* **WORK ORDER**: An exact copy of every record is needed, with all pictures omitted.

* **EXERCISE INPUTS**:
- - - - - - -

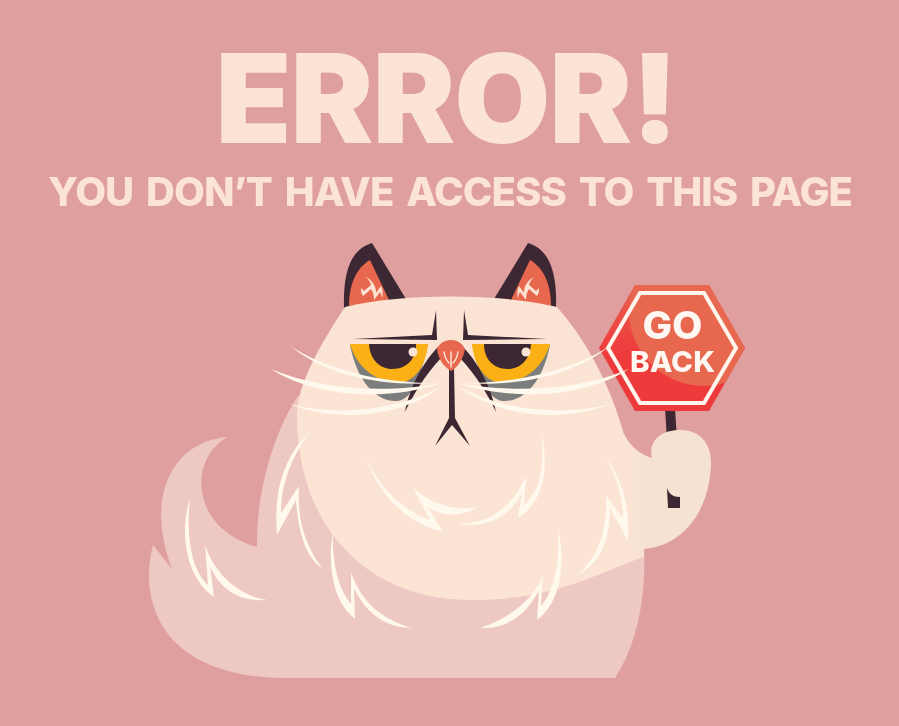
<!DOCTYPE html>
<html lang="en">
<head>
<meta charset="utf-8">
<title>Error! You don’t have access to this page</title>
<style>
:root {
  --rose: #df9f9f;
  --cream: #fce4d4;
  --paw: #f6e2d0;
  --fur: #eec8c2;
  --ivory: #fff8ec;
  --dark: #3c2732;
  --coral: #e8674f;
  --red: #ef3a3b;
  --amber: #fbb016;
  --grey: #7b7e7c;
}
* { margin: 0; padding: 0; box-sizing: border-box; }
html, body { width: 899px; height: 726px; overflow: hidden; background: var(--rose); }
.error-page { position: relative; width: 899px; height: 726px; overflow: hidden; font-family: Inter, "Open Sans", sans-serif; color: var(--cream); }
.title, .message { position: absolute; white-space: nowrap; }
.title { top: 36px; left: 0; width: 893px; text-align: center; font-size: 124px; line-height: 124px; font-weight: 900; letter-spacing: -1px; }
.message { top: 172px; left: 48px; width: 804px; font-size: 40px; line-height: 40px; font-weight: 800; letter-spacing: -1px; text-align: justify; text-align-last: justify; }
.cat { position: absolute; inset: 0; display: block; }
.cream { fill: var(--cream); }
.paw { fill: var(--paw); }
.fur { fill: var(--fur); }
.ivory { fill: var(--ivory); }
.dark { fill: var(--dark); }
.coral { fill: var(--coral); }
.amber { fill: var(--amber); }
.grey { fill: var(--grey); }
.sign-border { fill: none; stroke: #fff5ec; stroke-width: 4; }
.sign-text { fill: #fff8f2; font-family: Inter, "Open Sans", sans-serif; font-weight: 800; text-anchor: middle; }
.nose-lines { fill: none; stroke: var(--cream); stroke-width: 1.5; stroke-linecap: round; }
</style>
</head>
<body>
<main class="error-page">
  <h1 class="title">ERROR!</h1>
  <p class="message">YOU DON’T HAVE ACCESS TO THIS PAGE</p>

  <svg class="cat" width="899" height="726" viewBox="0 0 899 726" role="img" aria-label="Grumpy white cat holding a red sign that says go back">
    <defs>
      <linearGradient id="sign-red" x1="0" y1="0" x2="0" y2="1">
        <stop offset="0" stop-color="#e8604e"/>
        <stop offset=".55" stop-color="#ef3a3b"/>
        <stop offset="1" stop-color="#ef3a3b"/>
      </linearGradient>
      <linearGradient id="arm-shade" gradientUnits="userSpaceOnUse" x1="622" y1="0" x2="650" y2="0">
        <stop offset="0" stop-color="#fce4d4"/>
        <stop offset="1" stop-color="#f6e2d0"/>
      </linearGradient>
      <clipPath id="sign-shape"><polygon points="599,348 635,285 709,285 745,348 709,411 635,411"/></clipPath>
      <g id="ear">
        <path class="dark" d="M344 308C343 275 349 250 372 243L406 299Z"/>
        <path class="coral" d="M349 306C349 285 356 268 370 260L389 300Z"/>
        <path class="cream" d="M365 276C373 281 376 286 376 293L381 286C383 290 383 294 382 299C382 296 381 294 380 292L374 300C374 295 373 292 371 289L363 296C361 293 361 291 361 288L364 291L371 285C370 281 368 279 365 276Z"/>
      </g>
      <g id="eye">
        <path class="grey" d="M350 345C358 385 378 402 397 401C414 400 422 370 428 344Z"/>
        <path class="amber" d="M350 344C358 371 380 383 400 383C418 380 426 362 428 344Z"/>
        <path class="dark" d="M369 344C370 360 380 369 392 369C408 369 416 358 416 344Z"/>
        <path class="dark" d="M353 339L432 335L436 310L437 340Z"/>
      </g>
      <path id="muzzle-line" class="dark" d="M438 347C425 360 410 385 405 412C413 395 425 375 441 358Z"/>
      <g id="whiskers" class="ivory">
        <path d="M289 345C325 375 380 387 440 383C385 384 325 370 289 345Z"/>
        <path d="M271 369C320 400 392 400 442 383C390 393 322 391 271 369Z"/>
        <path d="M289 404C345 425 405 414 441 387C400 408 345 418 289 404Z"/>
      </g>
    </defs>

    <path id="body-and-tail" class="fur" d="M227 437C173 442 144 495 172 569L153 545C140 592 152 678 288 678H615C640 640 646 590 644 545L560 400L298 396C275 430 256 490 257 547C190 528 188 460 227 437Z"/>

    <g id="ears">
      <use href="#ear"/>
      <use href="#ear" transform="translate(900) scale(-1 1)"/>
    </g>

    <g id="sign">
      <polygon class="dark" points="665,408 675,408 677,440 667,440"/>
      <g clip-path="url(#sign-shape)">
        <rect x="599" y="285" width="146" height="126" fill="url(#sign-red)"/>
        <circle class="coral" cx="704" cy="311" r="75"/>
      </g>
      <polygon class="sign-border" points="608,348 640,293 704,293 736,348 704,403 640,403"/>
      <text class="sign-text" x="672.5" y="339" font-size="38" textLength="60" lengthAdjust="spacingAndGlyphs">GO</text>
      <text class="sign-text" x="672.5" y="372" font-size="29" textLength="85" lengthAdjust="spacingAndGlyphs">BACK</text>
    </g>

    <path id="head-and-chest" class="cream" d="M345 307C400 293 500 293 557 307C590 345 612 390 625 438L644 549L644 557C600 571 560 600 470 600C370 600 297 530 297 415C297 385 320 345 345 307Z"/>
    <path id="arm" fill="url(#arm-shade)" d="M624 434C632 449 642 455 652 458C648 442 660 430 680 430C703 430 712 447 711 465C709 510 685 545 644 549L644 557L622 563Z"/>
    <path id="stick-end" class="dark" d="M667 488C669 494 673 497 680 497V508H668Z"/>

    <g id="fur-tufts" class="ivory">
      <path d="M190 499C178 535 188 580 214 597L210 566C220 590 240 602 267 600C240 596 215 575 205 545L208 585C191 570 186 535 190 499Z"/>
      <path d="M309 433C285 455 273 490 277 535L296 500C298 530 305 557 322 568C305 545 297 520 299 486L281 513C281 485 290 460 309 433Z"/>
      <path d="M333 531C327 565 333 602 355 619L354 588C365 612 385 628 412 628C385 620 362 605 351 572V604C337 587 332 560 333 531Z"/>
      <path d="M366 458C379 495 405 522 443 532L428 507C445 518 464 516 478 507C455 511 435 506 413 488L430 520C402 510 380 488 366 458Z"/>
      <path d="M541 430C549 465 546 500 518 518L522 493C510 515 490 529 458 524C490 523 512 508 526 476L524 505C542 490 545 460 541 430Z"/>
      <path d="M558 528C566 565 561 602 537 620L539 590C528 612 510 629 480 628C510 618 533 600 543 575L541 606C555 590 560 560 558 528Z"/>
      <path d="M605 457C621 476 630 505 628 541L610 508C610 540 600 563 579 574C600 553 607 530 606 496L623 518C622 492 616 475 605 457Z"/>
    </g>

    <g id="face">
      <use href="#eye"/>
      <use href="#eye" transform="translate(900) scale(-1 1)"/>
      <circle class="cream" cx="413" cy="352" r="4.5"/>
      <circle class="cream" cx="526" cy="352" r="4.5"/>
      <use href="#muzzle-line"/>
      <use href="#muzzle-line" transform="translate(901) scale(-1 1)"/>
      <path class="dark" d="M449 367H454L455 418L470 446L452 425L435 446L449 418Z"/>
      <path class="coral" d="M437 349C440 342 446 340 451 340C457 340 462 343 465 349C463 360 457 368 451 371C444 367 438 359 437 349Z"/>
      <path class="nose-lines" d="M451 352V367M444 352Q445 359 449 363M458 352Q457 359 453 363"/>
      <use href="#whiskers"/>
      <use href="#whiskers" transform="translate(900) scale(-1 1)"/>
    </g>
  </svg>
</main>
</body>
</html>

- - - - - - -

* **ANSWER TO THE EXERCISE**:
<!DOCTYPE html>
<html lang="en">
<head>
<meta charset="utf-8">
<title>Error! You don’t have access to this page</title>
<style>
:root {
  --rose: #df9f9f;
  --cream: #fce4d4;
  --paw: #f6e2d0;
  --fur: #eec8c2;
  --ivory: #fff8ec;
  --dark: #3c2732;
  --coral: #e8674f;
  --red: #ef3a3b;
  --amber: #fbb016;
  --grey: #7b7e7c;
}
* { margin: 0; padding: 0; box-sizing: border-box; }
html, body { width: 899px; height: 726px; overflow: hidden; background: var(--rose); }
.error-page { position: relative; width: 899px; height: 726px; overflow: hidden; font-family: Inter, "Open Sans", sans-serif; color: var(--cream); }
.title, .message { position: absolute; white-space: nowrap; }
.title { top: 36px; left: 0; width: 893px; text-align: center; font-size: 124px; line-height: 124px; font-weight: 900; letter-spacing: -1px; }
.message { top: 172px; left: 48px; width: 804px; font-size: 40px; line-height: 40px; font-weight: 800; letter-spacing: -1px; text-align: justify; text-align-last: justify; }
.cat { position: absolute; inset: 0; display: block; }
.cream { fill: var(--cream); }
.paw { fill: var(--paw); }
.fur { fill: var(--fur); }
.ivory { fill: var(--ivory); }
.dark { fill: var(--dark); }
.coral { fill: var(--coral); }
.amber { fill: var(--amber); }
.grey { fill: var(--grey); }
.sign-border { fill: none; stroke: #fff5ec; stroke-width: 4; }
.sign-text { fill: #fff8f2; font-family: Inter, "Open Sans", sans-serif; font-weight: 800; text-anchor: middle; }
.nose-lines { fill: none; stroke: var(--cream); stroke-width: 1.5; stroke-linecap: round; }
</style>
</head>
<body>
<main class="error-page">
  <h1 class="title">ERROR!</h1>
  <p class="message">YOU DON’T HAVE ACCESS TO THIS PAGE</p>

  <svg class="cat" width="899" height="726" viewBox="0 0 899 726" role="img" aria-label="Grumpy white cat holding a red sign that says go back">
    <defs>
      <linearGradient id="sign-red" x1="0" y1="0" x2="0" y2="1">
        <stop offset="0" stop-color="#e8604e"/>
        <stop offset=".55" stop-color="#ef3a3b"/>
        <stop offset="1" stop-color="#ef3a3b"/>
      </linearGradient>
      <linearGradient id="arm-shade" gradientUnits="userSpaceOnUse" x1="622" y1="0" x2="650" y2="0">
        <stop offset="0" stop-color="#fce4d4"/>
        <stop offset="1" stop-color="#f6e2d0"/>
      </linearGradient>
      <clipPath id="sign-shape"><polygon points="599,348 635,285 709,285 745,348 709,411 635,411"/></clipPath>
      <g id="ear">
        <path class="dark" d="M344 308C343 275 349 250 372 243L406 299Z"/>
        <path class="coral" d="M349 306C349 285 356 268 370 260L389 300Z"/>
        <path class="cream" d="M365 276C373 281 376 286 376 293L381 286C383 290 383 294 382 299C382 296 381 294 380 292L374 300C374 295 373 292 371 289L363 296C361 293 361 291 361 288L364 291L371 285C370 281 368 279 365 276Z"/>
      </g>
      <g id="eye">
        <path class="grey" d="M350 345C358 385 378 402 397 401C414 400 422 370 428 344Z"/>
        <path class="amber" d="M350 344C358 371 380 383 400 383C418 380 426 362 428 344Z"/>
        <path class="dark" d="M369 344C370 360 380 369 392 369C408 369 416 358 416 344Z"/>
        <path class="dark" d="M353 339L432 335L436 310L437 340Z"/>
      </g>
      <path id="muzzle-line" class="dark" d="M438 347C425 360 410 385 405 412C413 395 425 375 441 358Z"/>
      <g id="whiskers" class="ivory">
        <path d="M289 345C325 375 380 387 440 383C385 384 325 370 289 345Z"/>
        <path d="M271 369C320 400 392 400 442 383C390 393 322 391 271 369Z"/>
        <path d="M289 404C345 425 405 414 441 387C400 408 345 418 289 404Z"/>
      </g>
    </defs>

    <path id="body-and-tail" class="fur" d="M227 437C173 442 144 495 172 569L153 545C140 592 152 678 288 678H615C640 640 646 590 644 545L560 400L298 396C275 430 256 490 257 547C190 528 188 460 227 437Z"/>

    <g id="ears">
      <use href="#ear"/>
      <use href="#ear" transform="translate(900) scale(-1 1)"/>
    </g>

    <g id="sign">
      <polygon class="dark" points="665,408 675,408 677,440 667,440"/>
      <g clip-path="url(#sign-shape)">
        <rect x="599" y="285" width="146" height="126" fill="url(#sign-red)"/>
        <circle class="coral" cx="704" cy="311" r="75"/>
      </g>
      <polygon class="sign-border" points="608,348 640,293 704,293 736,348 704,403 640,403"/>
      <text class="sign-text" x="672.5" y="339" font-size="38" textLength="60" lengthAdjust="spacingAndGlyphs">GO</text>
      <text class="sign-text" x="672.5" y="372" font-size="29" textLength="85" lengthAdjust="spacingAndGlyphs">BACK</text>
    </g>

    <path id="head-and-chest" class="cream" d="M345 307C400 293 500 293 557 307C590 345 612 390 625 438L644 549L644 557C600 571 560 600 470 600C370 600 297 530 297 415C297 385 320 345 345 307Z"/>
    <path id="arm" fill="url(#arm-shade)" d="M624 434C632 449 642 455 652 458C648 442 660 430 680 430C703 430 712 447 711 465C709 510 685 545 644 549L644 557L622 563Z"/>
    <path id="stick-end" class="dark" d="M667 488C669 494 673 497 680 497V508H668Z"/>

    <g id="fur-tufts" class="ivory">
      <path d="M190 499C178 535 188 580 214 597L210 566C220 590 240 602 267 600C240 596 215 575 205 545L208 585C191 570 186 535 190 499Z"/>
      <path d="M309 433C285 455 273 490 277 535L296 500C298 530 305 557 322 568C305 545 297 520 299 486L281 513C281 485 290 460 309 433Z"/>
      <path d="M333 531C327 565 333 602 355 619L354 588C365 612 385 628 412 628C385 620 362 605 351 572V604C337 587 332 560 333 531Z"/>
      <path d="M366 458C379 495 405 522 443 532L428 507C445 518 464 516 478 507C455 511 435 506 413 488L430 520C402 510 380 488 366 458Z"/>
      <path d="M541 430C549 465 546 500 518 518L522 493C510 515 490 529 458 524C490 523 512 508 526 476L524 505C542 490 545 460 541 430Z"/>
      <path d="M558 528C566 565 561 602 537 620L539 590C528 612 510 629 480 628C510 618 533 600 543 575L541 606C555 590 560 560 558 528Z"/>
      <path d="M605 457C621 476 630 505 628 541L610 508C610 540 600 563 579 574C600 553 607 530 606 496L623 518C622 492 616 475 605 457Z"/>
    </g>

    <g id="face">
      <use href="#eye"/>
      <use href="#eye" transform="translate(900) scale(-1 1)"/>
      <circle class="cream" cx="413" cy="352" r="4.5"/>
      <circle class="cream" cx="526" cy="352" r="4.5"/>
      <use href="#muzzle-line"/>
      <use href="#muzzle-line" transform="translate(901) scale(-1 1)"/>
      <path class="dark" d="M449 367H454L455 418L470 446L452 425L435 446L449 418Z"/>
      <path class="coral" d="M437 349C440 342 446 340 451 340C457 340 462 343 465 349C463 360 457 368 451 371C444 367 438 359 437 349Z"/>
      <path class="nose-lines" d="M451 352V367M444 352Q445 359 449 363M458 352Q457 359 453 363"/>
      <use href="#whiskers"/>
      <use href="#whiskers" transform="translate(900) scale(-1 1)"/>
    </g>
  </svg>
</main>
</body>
</html>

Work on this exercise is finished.